The rarity of a good can increase its price. This so-called price feedback can motivate harvesters to exploit a fish stock even at low stock sizes, possibly contributing to collapse. To systematically examine the impact of price feedbacks on the bioeconomic equilibrium expected in a commercial fishery under regulated open access, we extend the standard Gordon–Schaefer harvesting model by incorporating a negative dependence of the price per fish on aggregate fish landings produced locally by the collective of fishers. We analytically show that both under Cournot competition (in which each fisher has market power in actively shaping the market price) and perfect competition (in which each fisher is a passive price taker) alternative stable steady states and a tipping point may emerge thanks to dynamic interactions between the variable market price of fish, fish population growth, and decisions of fishers in response to expected revenue. One of the bioeconomic steady states is found to be unstable, thus constituting a tipping point, where harvesters can abruptly drive fish stocks to low-abundance states and ultimately collapse. Mathematically, we show that under the assumption of a price feedback, the necessary condition for the existence of alternative steady states requires the ratio of catchability (or more generally the benefit of fishing) to marginal fishing cost to be sufficiently high. High prices at low stock sizes, subsidies, hyperstable catch rates, low opportunity costs of fishing (i.e., due to part-time fishing) or high benefits associated with non-catch aspects of fishing (e.g., in recreational fishing) all contribute to keeping the benefit-cost ratio high and motivate the maintenance of fishing pressure also at low stock sizes. We discuss these and other conditions that predispose a tipping point under regulated open access, which is particularly likely for small-scale fisheries with local markets and low substitutability of a given fish product, such as lagoon pike (Esox lucius) and eel (Anguilla anguilla) fisheries of the southern Baltic Sea. By contrast, the suggested price effect is much less likely or not present at all in global markets, such as the one for cod (Gadus morhua) in the Baltic Sea, where local supply is unlikely to affect market price. The sufficient condition for a tipping point requires that the number of fishers is within a specific intermediate range: if the number of fishers is small relative to stock productivity, there is only one stable steady state associated with a high fish population size, while if the number of fishers is high relative to stock production, again only one stable steady state associated with a low fish population is predicted. Therefore and on first sight counterintuitively, reorganization of a fishery from high to intermediate fisher numbers, e.g. as a preventive measures to avoid too high fishing pressures in response to lasting and productivity-harming environmental changes, or new entrants into a fishery may trigger alternative stable steady states, tipping points and destabilization of a fishery.

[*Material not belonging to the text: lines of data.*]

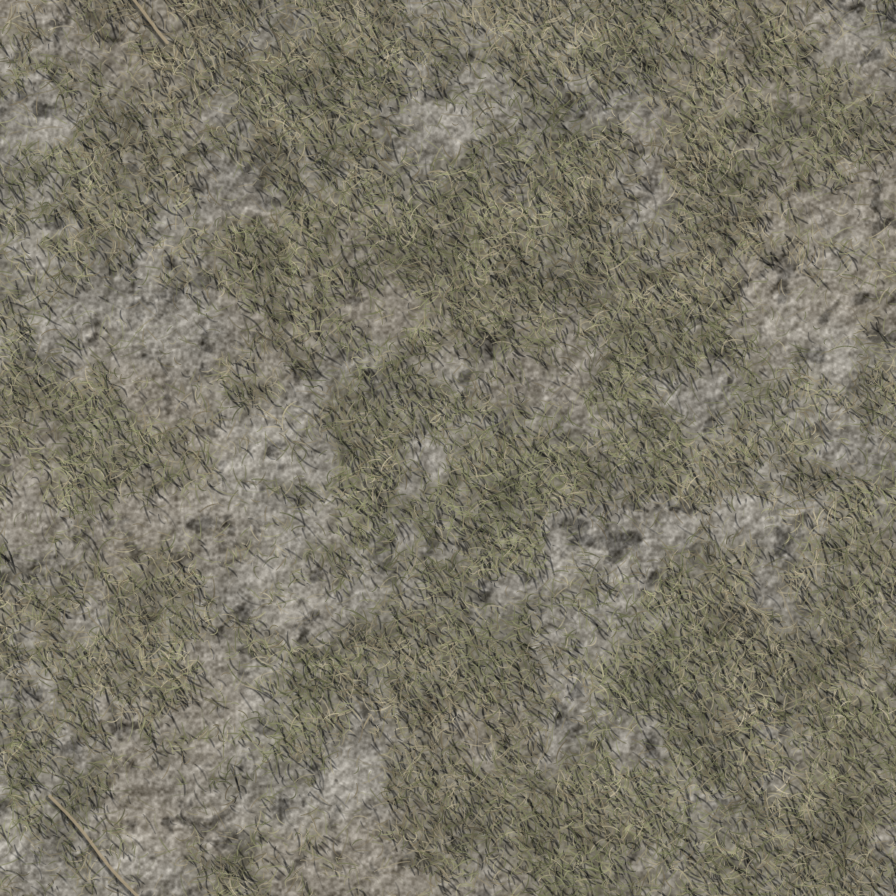
A WebGL 1 fragment shader for this texture:

```glsl
precision highp float;
uniform vec2 u_resolution;

const vec3 SOIL_DARK = vec3(0.43, 0.415, 0.385);
const vec3 SOIL_LIGHT = vec3(0.68, 0.66, 0.62);
const vec3 SOIL_BROWN = vec3(0.54, 0.50, 0.44);
const vec3 THATCH = vec3(0.42, 0.405, 0.34);
const vec3 GRASS_DEEP = vec3(0.34, 0.355, 0.24);
const vec3 GRASS_PALE = vec3(0.58, 0.585, 0.44);
const vec3 STRAW_DEEP = vec3(0.43, 0.385, 0.30);
const vec3 STRAW_PALE = vec3(0.72, 0.68, 0.57);
const vec3 SHADOW_TINT = vec3(0.52, 0.53, 0.55);
const vec3 TWIG = vec3(0.67, 0.61, 0.50);
const vec2 SHADOW_DIR = vec2(0.6, -0.8);
const float SHADOW_REACH = 0.009;
const float SHADOW_STRENGTH = 0.85;
const float PATCH_SCALE = 13.0;
const float REGION_SCALE = 3.2;
const float CRUMB_SCALE = 80.0;
const float RELIEF = 0.42;
const float GRAIN = 0.17;
const float BLADE_CELLS = 50.0;
const float BLADE_HALF_WIDTH = 0.0006;
const float BLADE_BEND = 0.4;
const float BLADE_OPACITY = 0.8;
const int LAYERS = 12;
const int TWIGS = 2;

vec2 hash2(vec2 p) {
  vec3 q = fract(p.xyx * vec3(0.1031, 0.1030, 0.0973));
  q += dot(q, q.yzx + 33.33);
  return fract((q.xx + q.yz) * q.zy);
}

float noise(vec2 p) {
  vec2 i = floor(p), f = fract(p), e = vec2(1.0, 0.0);
  f = f * f * (3.0 - 2.0 * f);
  return mix(mix(hash2(i).x, hash2(i + e).x, f.x),
             mix(hash2(i + e.yx).x, hash2(i + e.xx).x, f.x), f.y);
}

float fbm(vec2 p) {
  float sum = 0.0, amp = 0.533;
  for (int i = 0; i < 4; i++) {
    sum += amp * noise(p);
    p = mat2(1.6, 1.2, -1.2, 1.6) * p + 17.3;
    amp *= 0.5;
  }
  return sum;
}

// Share of ground covered by grass
float grassCover(vec2 p) {
  float c = 0.66 * fbm(p * PATCH_SCALE + 3.7) + 0.34 * fbm(p * REGION_SCALE + 41.0);
  return smoothstep(0.35, 0.65, c + 0.22 * (noise(p * 55.0) - 0.5));
}

// Crumbly soil lit from the upper left, with dark pits
vec3 soilColor(vec2 p) {
  float crumbs = fbm(p * CRUMB_SCALE);
  float relief = crumbs - fbm((p - SHADOW_DIR * 0.004) * CRUMB_SCALE);
  float tone = 0.56 + 1.0 * (fbm(p * 16.0 + 9.0) - 0.5) + 0.5 * (crumbs - 0.5);
  vec3 col = mix(SOIL_DARK, SOIL_LIGHT, clamp(tone, 0.0, 1.0));
  col = mix(col, SOIL_BROWN, 0.4 * smoothstep(0.45, 0.7, fbm(p * 6.0 + 60.0)));
  col *= 1.0 - 0.35 * smoothstep(0.60, 0.78, fbm(p * 48.0 + 23.0));
  return col + RELIEF * relief + GRAIN * (noise(p * 310.0) - 0.5);
}

// Curved strokes, one per cell: x is coverage, y is shade, z is dryness
vec3 bladeLayer(vec2 p, float cells, float seed, float cover, float aligned, float px) {
  vec2 q = p * cells + seed * 7.31, home = floor(q);
  vec3 best = vec3(0.0);
  for (int k = 0; k < 9; k++) {
    vec2 id = home + vec2(mod(float(k), 3.0), floor((float(k) + 0.5) / 3.0)) - 1.0;
    vec2 place = hash2(id + seed * 13.0), form = hash2(id + seed * 29.0 + 5.0);
    vec2 look = hash2(id + seed * 43.0 + 11.0);
    vec2 d = q - id - 0.5 - 0.8 * (place - 0.5);
    float angle = mix(form.x * 6.2832, -0.93 + 0.9 * (form.x - 0.5), aligned);
    vec2 dir = vec2(cos(angle), sin(angle));
    float reach = mix(0.25, 0.95, form.y);
    float along = dot(d, dir), t = along / reach;
    float across = dot(d, vec2(-dir.y, dir.x)) + BLADE_BEND * (look.x - 0.5) * t * t;
    float dist = length(vec2(max(abs(along) - reach, 0.0), across)) / cells;
    float width = BLADE_HALF_WIDTH * (1.0 + 0.5 * aligned) * (1.1 - 0.5 * t * t);
    float a = 1.0 - smoothstep(width - px, width + px, dist);
    a *= smoothstep(-0.1, 0.1, cover - fract(place.x * 7.0 + look.y));
    if (a > best.x) best = vec3(a, look);
  }
  return best;
}

void main() {
  float px = 1.0 / u_resolution.y;
  vec2 p = gl_FragCoord.xy * px;
  float cover = grassCover(p), shade = grassCover(p - SHADOW_DIR * SHADOW_REACH);
  float dryRegion = fbm(p * 7.0 + 80.0), clump = mix(0.72, 1.28, fbm(p * 30.0 + 5.0));
  vec3 litter = THATCH * clump + 0.24 * (noise(p * 230.0) - 0.5);
  vec3 col = mix(soilColor(p), litter, 0.6 * cover);
  // Grass shadows and blades, interleaved from the ground up
  for (int i = 0; i < LAYERS; i++) {
    float n = float(i), aligned = 1.0 - step(0.5, mod(n, 3.0));
    float density = mix(0.08 + 0.75 * cover, 0.03 + 0.72 * shade, aligned);
    vec3 blade = bladeLayer(p, BLADE_CELLS + 3.3 * n, n + 1.0, density, aligned, px);
    float dry = smoothstep(0.35, 0.75, blade.z * 0.6 + dryRegion * 0.52);
    vec3 tint = mix(mix(GRASS_DEEP, GRASS_PALE, blade.y), mix(STRAW_DEEP, STRAW_PALE, blade.y), dry);
    vec3 layer = mix(tint * clump, col * SHADOW_TINT, aligned);
    col = mix(col, layer, blade.x * mix(BLADE_OPACITY, SHADOW_STRENGTH, aligned));
  }
  // Fallen twigs with a thin shadow
  for (int i = 0; i < TWIGS; i++) {
    vec2 d = p - mix(vec2(0.105, 0.055), vec2(0.165, 0.98), float(i));
    vec2 dir = normalize(vec2(0.65, -0.76));
    float along = dot(d, dir), over = max(abs(along) - mix(0.075, 0.035, float(i)), 0.0);
    float side = dot(d, vec2(-dir.y, dir.x)) + 0.0015 * sin(along * 50.0);
    float body = 1.0 - smoothstep(0.0018 - px, 0.0018 + px, length(vec2(over, side)));
    float dark = 1.0 - smoothstep(0.001, 0.004, length(vec2(over, side + 0.003)));
    col = mix(mix(col, col * SHADOW_TINT, 0.8 * dark), TWIG, 0.85 * body);
  }
  gl_FragColor = vec4(clamp(col, 0.0, 1.0), 1.0);
}
```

Can price feedbacks cause human behavior-induced tipping points in exploited fish stocks? An extension of the bioeconomic Gordon-Schaefer model
Project Boddenpike , Peer-reviewed

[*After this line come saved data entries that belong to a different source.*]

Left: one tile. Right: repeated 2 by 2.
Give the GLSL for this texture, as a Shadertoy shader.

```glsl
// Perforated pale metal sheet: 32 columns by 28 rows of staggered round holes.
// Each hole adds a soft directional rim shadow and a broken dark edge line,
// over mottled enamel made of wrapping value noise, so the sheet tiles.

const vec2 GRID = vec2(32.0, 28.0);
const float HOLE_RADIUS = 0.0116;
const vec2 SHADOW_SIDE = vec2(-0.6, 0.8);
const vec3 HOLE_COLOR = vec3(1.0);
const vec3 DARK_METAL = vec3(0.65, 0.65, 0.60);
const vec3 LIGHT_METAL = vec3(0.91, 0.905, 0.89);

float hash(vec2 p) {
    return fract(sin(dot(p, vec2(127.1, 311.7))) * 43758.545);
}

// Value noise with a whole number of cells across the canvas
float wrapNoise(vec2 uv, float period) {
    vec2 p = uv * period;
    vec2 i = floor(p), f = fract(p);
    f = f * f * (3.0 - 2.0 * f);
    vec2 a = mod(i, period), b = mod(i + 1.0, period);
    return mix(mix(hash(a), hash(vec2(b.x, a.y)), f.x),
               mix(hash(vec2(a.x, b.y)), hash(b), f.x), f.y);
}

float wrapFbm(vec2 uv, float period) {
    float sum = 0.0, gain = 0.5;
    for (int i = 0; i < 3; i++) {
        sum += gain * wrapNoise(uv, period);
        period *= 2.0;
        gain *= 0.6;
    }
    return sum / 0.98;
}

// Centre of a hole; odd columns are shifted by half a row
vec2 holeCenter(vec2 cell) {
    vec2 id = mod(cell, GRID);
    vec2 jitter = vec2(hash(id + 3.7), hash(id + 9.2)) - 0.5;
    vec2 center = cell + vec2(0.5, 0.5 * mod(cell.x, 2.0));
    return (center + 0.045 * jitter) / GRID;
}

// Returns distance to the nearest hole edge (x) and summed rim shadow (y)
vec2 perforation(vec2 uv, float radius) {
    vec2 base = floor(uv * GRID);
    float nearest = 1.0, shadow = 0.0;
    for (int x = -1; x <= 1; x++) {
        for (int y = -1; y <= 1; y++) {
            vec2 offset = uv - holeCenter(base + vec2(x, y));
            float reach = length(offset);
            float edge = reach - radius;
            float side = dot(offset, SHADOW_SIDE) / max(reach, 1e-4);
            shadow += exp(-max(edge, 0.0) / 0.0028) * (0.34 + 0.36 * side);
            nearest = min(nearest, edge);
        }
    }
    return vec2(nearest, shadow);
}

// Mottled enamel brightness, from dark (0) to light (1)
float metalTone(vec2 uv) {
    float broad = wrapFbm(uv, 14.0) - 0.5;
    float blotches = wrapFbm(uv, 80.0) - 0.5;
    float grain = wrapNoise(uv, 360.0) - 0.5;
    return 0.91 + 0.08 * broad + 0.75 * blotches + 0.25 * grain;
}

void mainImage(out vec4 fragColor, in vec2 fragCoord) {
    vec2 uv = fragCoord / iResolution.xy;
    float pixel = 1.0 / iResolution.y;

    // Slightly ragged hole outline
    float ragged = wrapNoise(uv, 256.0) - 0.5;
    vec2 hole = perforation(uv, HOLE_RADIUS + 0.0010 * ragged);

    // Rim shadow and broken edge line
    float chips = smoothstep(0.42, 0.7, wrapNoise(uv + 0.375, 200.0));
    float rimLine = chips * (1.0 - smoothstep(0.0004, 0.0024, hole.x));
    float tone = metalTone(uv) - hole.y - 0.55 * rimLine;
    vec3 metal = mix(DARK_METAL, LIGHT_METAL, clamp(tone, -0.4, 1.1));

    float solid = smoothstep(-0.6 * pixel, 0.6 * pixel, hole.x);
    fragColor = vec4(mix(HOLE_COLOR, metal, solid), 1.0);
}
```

Dao, T., Quaas, M., Koemle, D., Ehrlich, E., Arlinghaus, R. 2022. Can price feedbacks cause human behavior-induced tipping points in exploited fish stocks? An extension of the bioeconomic Gordon-Schaefer model. Fisheries Research, 259, 106550.
Appeared in : Fisheries Research, 259, 106550